Following significant pressure from the CLA and Historic Houses, the Government has now produced updated COVID-19 guidance to allow private gardens to open to the public.
The Government’s roadmap on May 10 clearly stated that “outdoor ticketed attractions”, which included gardens, could not be opened to the general public as part of the first step in easing the lockdown. This was despite clear scientific evidence that the rate of infection is significantly lower outside than indoors.
Both organisations raised this anomaly with DCMS and Defra, pointing out that the Government was allowing garden centres to open but not gardens. The Presidents of the CLA and Historic Houses wrote to the Rural Affairs Minister, Lord Gardiner and the Tourism Minister, Nigel Huddleston, asking the Government to think again.
The revised guidance now states that members of the public can “visit gardens and land maintained for public use as an alternative open space to spend time outdoors, although buildings and amenities such as cafes will remain closed and access may be limited to members or those with tickets to ensure social distancing. You should check ahead and follow social distancing guidelines”. Entrance fees can be charged.
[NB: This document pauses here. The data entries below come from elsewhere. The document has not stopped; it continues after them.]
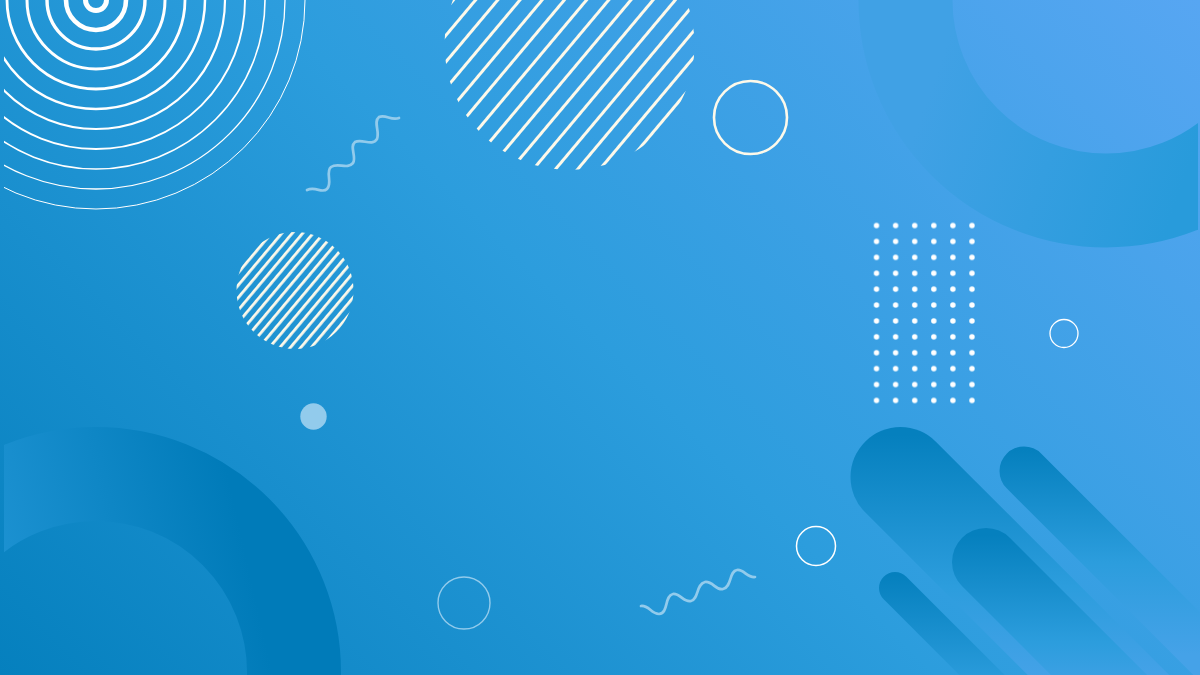
<!DOCTYPE html>
<html lang="en">
<head>
<meta charset="utf-8">
<title>Blue geometric background</title>
<style>
:root {
  --deep: #007bb9;
  --ocean: #0580be;
  --azure: #2c9ddd;
  --sky: #45a2e8;
  --periwinkle: #57a6f2;
  --mist: #92cbec;
  --cream: #fdf9ea;
  --white: #fff;
}
html, body { margin: 0; overflow: hidden; background: var(--azure); }
svg { display: block; width: 1200px; height: 675px; }
.deep { stop-color: var(--deep); }
.ocean { stop-color: var(--ocean); }
.azure { stop-color: var(--azure); }
.sky { stop-color: var(--sky); }
.periwinkle { stop-color: var(--periwinkle); }
.outline { fill: none; stroke: var(--white); }
.cream { stroke: var(--cream); }
.squiggle { fill: none; stroke: var(--mist); stroke-width: 2.7; stroke-linecap: round; stroke-linejoin: round; }
.pills { stroke-linecap: round; }
</style>
</head>
<body>
<svg viewBox="0 0 1200 675" role="img" aria-label="Abstract blue background with circles, stripes, dots and rounded bars">
  <defs>
    <linearGradient id="backdrop" gradientUnits="userSpaceOnUse" x1="131" y1="806" x2="1069" y2="-131">
      <stop class="ocean" offset="0"/><stop class="azure" offset=".5"/><stop class="periwinkle" offset="1"/>
    </linearGradient>
    <linearGradient id="ring-low" gradientUnits="userSpaceOnUse" x1="-10" y1="560" x2="235" y2="505">
      <stop offset="0" stop-color="#1d92d2"/><stop class="deep" offset="1"/>
    </linearGradient>
    <linearGradient id="ring-high" gradientUnits="userSpaceOnUse" x1="930" y1="90" x2="1185" y2="180">
      <stop offset="0" stop-color="#40a1e5"/><stop offset="1" stop-color="#289bdb"/>
    </linearGradient>
    <linearGradient id="bar-large" gradientUnits="userSpaceOnUse" x1="0" y1="435" x2="0" y2="680">
      <stop class="ocean" offset="0"/><stop class="azure" offset=".62"/><stop class="sky" offset="1"/>
    </linearGradient>
    <linearGradient id="bar-top" gradientUnits="userSpaceOnUse" x1="0" y1="450" x2="0" y2="655">
      <stop class="ocean" offset="0"/><stop class="azure" offset=".55"/><stop class="sky" offset="1"/>
    </linearGradient>
    <linearGradient id="bar-medium" gradientUnits="userSpaceOnUse" x1="0" y1="535" x2="0" y2="700">
      <stop class="ocean" offset="0"/><stop class="azure" offset=".65"/><stop class="sky" offset="1"/>
    </linearGradient>
    <linearGradient id="bar-small" gradientUnits="userSpaceOnUse" x1="0" y1="575" x2="0" y2="685">
      <stop class="ocean" offset="0"/><stop class="azure" offset="1"/>
    </linearGradient>
    <pattern id="wide-stripes" patternUnits="userSpaceOnUse" width="17" height="40" patternTransform="translate(569 45) rotate(40)">
      <rect width="3" height="40" fill="var(--cream)"/>
    </pattern>
    <pattern id="fine-stripes" patternUnits="userSpaceOnUse" width="8" height="40" patternTransform="translate(295 290) rotate(40)">
      <rect width="2.8" height="40" fill="var(--cream)"/>
    </pattern>
    <pattern id="dots" patternUnits="userSpaceOnUse" x="867" y="217.6" width="19.1" height="15.9">
      <circle cx="9.5" cy="8" r="2.7" fill="var(--white)"/>
    </pattern>
    <clipPath id="left-margin"><rect x="4" width="1196" height="675"/></clipPath>
    <clipPath id="right-margin"><rect width="1198" height="675"/></clipPath>
  </defs>

  <rect width="1200" height="675" fill="url(#backdrop)"/>

  <g id="broad-rings" fill="none" stroke-width="94">
    <g clip-path="url(#right-margin)"><circle cx="1106" cy="0" r="200.5" stroke="url(#ring-high)"/></g>
    <g clip-path="url(#left-margin)"><circle cx="96" cy="672" r="198" stroke="url(#ring-low)"/></g>
  </g>

  <g id="ripples" class="outline" clip-path="url(#left-margin)">
    <circle cx="96" cy="0" r="10.5" stroke-width="5"/>
    <circle cx="96" cy="0" r="30" stroke-width="4.6"/>
    <circle cx="96" cy="0" r="49" stroke-width="3.4"/>
    <circle cx="96" cy="0" r="69" stroke-width="3"/>
    <circle cx="96" cy="0" r="89" stroke-width="2.8"/>
    <circle cx="96" cy="0" r="109" stroke-width="2.5"/>
    <circle cx="96" cy="0" r="129" stroke-width="2.2"/>
    <circle cx="96" cy="0" r="149" stroke-width="1.9"/>
    <circle cx="96" cy="0" r="169" stroke-width="1.6"/>
    <circle cx="96" cy="0" r="189" stroke-width="1.3"/>
    <circle cx="96" cy="0" r="209" stroke-width="1"/>
  </g>

  <g id="striped-discs">
    <circle cx="569.5" cy="45" r="125" fill="url(#wide-stripes)"/>
    <circle cx="295" cy="290.5" r="58.5" fill="url(#fine-stripes)"/>
  </g>

  <rect id="dot-grid" x="867" y="217.6" width="114.6" height="190.8" fill="url(#dots)"/>

  <g id="bars" class="pills">
    <line x1="900.5" y1="477" x2="1300.5" y2="877" stroke="url(#bar-large)" stroke-width="100"/>
    <line x1="1024" y1="471" x2="1324" y2="771" stroke="url(#bar-top)" stroke-width="49"/>
    <line x1="986" y1="562" x2="1286" y2="862" stroke="url(#bar-medium)" stroke-width="68"/>
    <line x1="895" y1="588" x2="1095" y2="788" stroke="url(#bar-small)" stroke-width="32"/>
  </g>

  <g id="small-circles" class="outline">
    <circle class="cream" cx="750.5" cy="117.5" r="36.5" stroke-width="2.6"/>
    <circle cx="1064" cy="333.5" r="14" stroke-width="1.3"/>
    <circle cx="816" cy="546" r="19.5" stroke-width="1.5"/>
    <circle cx="464" cy="603" r="26" stroke="var(--mist)" stroke-width="1.4"/>
    <circle cx="313.5" cy="416.5" r="13.2" fill="var(--mist)" stroke="none"/>
  </g>

  <g id="squiggles" class="squiggle">
    <path d="M307 190C316 186 322 194 327 189C333 183 325 172 331 167C338 162 347 170 353 163C357 157 349 147 355 142C362 138 372 147 377 139C380 131 373 122 379 117C386 114 391 121 399 118"/>
    <path d="M641 606C649 605 651 614 659 614C669 613 664 596 673 594C680 593 684 603 691 601C699 599 696 584 705 582C713 581 716 591 723 589C732 587 729 571 737 570C744 569 747 578 755 577"/>
  </g>
</svg>
</body>
</html>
Director General of the CLA Sarah Hendry said: “I am delighted that Government has listened to industry calls and taken what is clearly a pragmatic step forward. Thousands of people will now be able to enjoy the physical and mental health benefits of visiting a garden, whilst – of course – adhering to social distancing rules. Of course, garden owners must recognise their responsibility to follow government’s hygiene and social distancing rules, and conduct a full risk assessment before they open. Members should get in touch with the CLA if they need further assistance.”